Jay Apt logged over 847 hours or 35 days in space. This includes 10 hours and 49 minutes on two spacewalks, and he has flown around the Earth 562 times.
In 1997, Jay Apt shared his images and knowledge of Earth in his book Orbit: NASA Astronauts Photograph the Earth, written in conjunction with NASA scientists Michael Helfert and Justin Wilkinson. The 224-page book was published by the National Geographic Society, sold over 600,000 copies in 11 languages, and received Scientific American’s Young Readers Book Award. Apt has also published over 100 papers in professional scientific journals.
Jay Apt is also an instrument-rated commercial pilot, logging over 6,000 hours of flying time in 25 different types of airplanes. In 1984, he flew a single-engine aircraft to Greenland, Iceland, and Europe, and flew to Alaska and Central America.
Jay Apt married Eleanor “Ebe” Emmons and they had two children, Rachel and Sarah. The Apt’s built a house at 806 Shorewood Drive in Seabrook, Texas before relocating to Pittsburgh in 1997. After 21 years, Apt left NASA in 1997 to become the Director of the Carnegie Museum of Natural History in Pittsburgh. He spent three years in this role before leaving to become the Managing Director Chief Technology Officer of an early-stage venture capital firm. In 2003, he began working for Carnegie Mellon University, where he is a Professor at the Tepper School of Business and the Department of Engineering and Public Policy. He is also the Director of the Carnegie Mellon Electricity Industry Center.
|Jay Apt, “Interview with Jay Apt,” by Anne Madarasz and Emily Ruby (December 1, 2017), Heinz History Center.
|Dan Majors, “Mechanical Engineer Who held Seven Patents,” Pittsburgh Post Gazette, June 21, 2010. https://www.newspapers.com/image/?clipping_id=104631715&article=931dd05a-963a-4f82-a8dc-c3c91bcc035a&fcfToken=eyJhbGciOiJIUzI1NiIsInR5cCI6IkpXVCJ9.eyJmcmVlLXZpZXctaWQiOjk2NDU2NjY2LCJpYXQiOjE2NTY1MDk2MzgsImV4cCI6MTY1NjU5NjAzOH0.qj2u_2u-BC8hJS62IPZxlvqPxlubuSKARpWG_qdKBqM (accessed June 29, 2010 ).
|“Joan Frank Apt,” Pittsburgh Jewish Chronicle, June 17, 2020. https://jewishchronicle.timesofisrael.com/joan-frank-apt/ (accessed June 29, 2022).

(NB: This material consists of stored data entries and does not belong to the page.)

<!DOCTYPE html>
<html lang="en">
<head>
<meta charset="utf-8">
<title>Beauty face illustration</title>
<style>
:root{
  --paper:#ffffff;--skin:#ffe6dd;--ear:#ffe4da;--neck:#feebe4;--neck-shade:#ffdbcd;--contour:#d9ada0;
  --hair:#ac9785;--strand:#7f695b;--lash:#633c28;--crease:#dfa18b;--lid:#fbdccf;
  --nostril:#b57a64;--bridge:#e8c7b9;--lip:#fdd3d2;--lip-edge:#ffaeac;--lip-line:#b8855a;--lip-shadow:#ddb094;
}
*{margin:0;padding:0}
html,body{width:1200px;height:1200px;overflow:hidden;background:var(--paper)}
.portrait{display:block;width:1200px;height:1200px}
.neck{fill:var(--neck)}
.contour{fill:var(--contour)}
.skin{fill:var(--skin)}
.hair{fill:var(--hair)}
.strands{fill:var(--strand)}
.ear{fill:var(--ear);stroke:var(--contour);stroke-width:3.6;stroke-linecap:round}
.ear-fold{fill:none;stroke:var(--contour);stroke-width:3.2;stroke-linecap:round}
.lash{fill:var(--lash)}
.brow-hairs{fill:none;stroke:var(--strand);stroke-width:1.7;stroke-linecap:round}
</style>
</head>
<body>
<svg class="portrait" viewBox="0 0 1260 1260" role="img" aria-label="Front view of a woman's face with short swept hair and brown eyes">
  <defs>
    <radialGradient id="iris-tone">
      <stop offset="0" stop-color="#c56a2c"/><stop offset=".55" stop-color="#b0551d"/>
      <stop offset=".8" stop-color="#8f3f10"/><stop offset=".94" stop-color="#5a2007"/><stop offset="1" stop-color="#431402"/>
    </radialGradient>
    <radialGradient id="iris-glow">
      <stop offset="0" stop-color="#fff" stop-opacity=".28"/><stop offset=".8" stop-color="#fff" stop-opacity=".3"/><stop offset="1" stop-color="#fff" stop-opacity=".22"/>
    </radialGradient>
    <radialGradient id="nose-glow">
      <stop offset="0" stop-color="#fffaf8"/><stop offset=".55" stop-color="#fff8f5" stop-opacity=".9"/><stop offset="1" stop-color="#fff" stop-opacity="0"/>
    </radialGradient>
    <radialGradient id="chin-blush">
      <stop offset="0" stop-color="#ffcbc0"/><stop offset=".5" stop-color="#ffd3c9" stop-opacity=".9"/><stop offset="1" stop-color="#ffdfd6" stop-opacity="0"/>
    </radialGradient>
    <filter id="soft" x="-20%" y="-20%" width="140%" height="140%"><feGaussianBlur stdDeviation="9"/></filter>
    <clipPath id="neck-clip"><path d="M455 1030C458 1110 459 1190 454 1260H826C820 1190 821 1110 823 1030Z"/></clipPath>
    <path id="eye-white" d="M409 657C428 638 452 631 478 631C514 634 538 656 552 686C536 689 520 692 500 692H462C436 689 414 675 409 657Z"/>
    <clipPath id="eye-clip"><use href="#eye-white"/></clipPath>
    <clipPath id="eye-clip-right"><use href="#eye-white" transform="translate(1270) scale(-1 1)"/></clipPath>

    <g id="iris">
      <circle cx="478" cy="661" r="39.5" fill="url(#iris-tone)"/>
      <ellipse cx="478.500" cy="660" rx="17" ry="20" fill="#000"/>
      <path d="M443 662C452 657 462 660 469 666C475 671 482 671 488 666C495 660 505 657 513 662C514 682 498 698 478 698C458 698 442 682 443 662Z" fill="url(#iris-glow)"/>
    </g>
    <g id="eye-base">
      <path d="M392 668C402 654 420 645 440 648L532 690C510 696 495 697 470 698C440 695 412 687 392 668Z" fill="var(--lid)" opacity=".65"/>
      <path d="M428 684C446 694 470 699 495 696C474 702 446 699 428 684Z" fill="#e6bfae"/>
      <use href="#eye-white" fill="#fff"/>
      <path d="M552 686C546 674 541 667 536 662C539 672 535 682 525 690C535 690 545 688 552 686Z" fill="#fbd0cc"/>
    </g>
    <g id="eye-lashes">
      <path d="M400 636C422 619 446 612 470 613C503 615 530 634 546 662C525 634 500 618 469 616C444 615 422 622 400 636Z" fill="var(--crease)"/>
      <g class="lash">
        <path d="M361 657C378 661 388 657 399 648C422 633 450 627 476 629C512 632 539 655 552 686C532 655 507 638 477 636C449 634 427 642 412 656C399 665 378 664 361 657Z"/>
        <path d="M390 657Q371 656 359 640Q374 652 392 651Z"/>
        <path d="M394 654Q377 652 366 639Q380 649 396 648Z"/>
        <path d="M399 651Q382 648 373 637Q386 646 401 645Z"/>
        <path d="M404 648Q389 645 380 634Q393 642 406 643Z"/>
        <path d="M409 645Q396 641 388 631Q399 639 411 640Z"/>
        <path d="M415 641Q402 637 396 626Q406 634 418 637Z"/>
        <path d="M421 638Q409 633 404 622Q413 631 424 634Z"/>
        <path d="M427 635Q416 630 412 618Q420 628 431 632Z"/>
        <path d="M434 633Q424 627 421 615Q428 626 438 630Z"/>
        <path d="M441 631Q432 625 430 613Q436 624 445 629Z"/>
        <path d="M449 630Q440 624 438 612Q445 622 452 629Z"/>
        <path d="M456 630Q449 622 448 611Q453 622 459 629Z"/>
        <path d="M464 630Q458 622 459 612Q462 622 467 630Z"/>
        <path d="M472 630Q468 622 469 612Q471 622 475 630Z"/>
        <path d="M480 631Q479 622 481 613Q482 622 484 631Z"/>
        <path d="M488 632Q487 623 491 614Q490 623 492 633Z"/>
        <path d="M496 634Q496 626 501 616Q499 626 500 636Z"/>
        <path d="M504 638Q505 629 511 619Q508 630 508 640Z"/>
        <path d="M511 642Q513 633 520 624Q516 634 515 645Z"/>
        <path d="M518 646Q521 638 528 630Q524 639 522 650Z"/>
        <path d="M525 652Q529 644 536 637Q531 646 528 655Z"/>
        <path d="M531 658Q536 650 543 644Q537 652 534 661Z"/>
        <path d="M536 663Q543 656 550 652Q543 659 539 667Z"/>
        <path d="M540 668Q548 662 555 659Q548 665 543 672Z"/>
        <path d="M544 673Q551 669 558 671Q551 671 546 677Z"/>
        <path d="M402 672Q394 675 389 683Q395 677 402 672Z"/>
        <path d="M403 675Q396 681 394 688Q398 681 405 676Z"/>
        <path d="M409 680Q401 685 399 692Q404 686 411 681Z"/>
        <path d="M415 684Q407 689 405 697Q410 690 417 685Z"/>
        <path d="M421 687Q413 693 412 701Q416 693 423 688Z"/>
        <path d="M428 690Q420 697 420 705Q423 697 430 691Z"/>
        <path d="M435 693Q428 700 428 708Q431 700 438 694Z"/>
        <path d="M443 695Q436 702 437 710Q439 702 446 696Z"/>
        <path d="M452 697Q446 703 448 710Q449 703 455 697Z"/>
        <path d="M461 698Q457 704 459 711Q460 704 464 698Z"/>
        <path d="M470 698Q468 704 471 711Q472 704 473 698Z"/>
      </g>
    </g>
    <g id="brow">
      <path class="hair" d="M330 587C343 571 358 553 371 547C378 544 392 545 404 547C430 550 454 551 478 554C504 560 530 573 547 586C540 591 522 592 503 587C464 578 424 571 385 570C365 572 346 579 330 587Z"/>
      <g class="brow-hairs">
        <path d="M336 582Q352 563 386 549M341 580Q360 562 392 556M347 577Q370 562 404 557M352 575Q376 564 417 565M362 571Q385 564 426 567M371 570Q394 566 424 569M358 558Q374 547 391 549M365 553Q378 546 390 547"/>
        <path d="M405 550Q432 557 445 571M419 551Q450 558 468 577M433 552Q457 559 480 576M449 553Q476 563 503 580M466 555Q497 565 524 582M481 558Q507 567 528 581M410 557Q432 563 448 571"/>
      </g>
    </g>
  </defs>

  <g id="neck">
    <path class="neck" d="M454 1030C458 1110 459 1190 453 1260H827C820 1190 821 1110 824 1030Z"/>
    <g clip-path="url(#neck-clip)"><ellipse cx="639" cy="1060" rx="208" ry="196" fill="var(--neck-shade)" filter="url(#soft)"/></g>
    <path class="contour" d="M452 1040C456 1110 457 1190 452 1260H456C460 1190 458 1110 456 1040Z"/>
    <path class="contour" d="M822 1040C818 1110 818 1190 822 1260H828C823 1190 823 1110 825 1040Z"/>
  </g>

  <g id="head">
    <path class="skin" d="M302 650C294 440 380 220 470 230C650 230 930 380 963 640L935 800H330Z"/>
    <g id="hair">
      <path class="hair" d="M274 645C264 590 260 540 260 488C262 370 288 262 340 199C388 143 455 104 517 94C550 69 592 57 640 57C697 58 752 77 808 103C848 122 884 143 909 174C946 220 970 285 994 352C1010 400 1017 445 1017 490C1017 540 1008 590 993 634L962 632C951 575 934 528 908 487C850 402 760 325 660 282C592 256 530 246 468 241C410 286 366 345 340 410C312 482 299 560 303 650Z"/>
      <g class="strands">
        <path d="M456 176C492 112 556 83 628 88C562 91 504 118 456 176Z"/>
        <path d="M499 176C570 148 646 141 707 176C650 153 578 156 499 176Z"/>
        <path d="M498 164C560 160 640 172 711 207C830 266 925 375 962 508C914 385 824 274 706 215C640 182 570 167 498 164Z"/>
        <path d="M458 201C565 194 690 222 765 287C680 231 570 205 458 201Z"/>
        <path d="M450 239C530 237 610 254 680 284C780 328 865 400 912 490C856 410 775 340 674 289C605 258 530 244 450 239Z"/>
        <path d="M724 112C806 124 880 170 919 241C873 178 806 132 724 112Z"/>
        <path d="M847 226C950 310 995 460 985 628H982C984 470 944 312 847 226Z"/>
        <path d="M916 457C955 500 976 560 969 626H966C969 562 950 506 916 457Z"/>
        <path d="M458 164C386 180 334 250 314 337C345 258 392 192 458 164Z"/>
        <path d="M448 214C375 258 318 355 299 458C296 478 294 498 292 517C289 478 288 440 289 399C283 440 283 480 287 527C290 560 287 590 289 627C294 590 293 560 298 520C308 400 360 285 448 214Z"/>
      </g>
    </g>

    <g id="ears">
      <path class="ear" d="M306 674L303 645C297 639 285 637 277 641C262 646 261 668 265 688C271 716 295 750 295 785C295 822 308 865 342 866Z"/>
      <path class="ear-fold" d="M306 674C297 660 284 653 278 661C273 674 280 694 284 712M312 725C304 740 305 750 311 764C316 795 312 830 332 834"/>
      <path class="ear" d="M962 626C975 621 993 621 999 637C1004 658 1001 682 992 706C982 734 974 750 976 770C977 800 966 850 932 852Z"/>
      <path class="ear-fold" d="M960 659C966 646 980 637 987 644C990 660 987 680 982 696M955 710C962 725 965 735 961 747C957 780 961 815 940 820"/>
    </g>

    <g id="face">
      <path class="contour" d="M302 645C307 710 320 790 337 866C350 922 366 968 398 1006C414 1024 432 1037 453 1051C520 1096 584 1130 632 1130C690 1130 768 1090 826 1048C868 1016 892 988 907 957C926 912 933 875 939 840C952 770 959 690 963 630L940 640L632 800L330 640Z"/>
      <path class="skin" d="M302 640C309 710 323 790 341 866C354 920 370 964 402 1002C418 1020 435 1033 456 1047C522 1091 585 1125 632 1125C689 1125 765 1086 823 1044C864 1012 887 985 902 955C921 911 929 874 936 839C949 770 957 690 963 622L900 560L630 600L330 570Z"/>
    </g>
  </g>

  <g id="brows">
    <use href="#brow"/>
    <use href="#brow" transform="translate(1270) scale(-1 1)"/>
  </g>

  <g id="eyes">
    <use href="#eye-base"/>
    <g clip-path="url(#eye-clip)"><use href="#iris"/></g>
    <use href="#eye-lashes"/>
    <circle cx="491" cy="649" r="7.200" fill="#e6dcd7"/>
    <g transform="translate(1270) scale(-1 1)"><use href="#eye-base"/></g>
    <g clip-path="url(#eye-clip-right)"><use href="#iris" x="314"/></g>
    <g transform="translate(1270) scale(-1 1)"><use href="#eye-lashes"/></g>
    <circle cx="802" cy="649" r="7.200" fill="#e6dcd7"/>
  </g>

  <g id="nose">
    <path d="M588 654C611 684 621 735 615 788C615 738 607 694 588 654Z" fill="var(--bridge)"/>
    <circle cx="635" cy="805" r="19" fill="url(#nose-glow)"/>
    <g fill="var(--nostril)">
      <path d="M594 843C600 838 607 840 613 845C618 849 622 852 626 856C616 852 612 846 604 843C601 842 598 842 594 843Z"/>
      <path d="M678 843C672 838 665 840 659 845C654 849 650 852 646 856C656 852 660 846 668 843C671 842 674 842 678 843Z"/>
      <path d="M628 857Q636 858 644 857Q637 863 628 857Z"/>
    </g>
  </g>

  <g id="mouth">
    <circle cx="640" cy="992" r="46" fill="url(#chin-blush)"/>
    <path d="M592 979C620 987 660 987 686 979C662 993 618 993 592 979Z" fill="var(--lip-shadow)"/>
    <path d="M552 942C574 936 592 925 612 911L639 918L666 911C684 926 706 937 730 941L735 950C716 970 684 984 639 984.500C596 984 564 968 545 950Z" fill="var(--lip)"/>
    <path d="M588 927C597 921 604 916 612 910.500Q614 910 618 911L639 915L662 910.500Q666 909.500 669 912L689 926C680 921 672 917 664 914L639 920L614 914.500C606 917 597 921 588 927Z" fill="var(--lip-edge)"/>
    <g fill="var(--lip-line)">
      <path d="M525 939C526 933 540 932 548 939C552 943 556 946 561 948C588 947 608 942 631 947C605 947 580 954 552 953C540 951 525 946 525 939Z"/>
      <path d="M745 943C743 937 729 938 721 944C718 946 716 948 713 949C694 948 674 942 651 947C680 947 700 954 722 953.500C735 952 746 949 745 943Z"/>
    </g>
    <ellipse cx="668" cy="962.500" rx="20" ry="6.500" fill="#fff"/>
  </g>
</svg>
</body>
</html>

|Jay Apt, “Interview with Jay Apt,” by Anne Madarasz and Emily Ruby (December 1, 2017), Heinz History Center.
|Apollo 11 materials, Dr. Jerome Apt Papers and Photographs [MSS 1213], Box 12, Folders 38-51, Rauh Jewish Archives, Heinz History Center.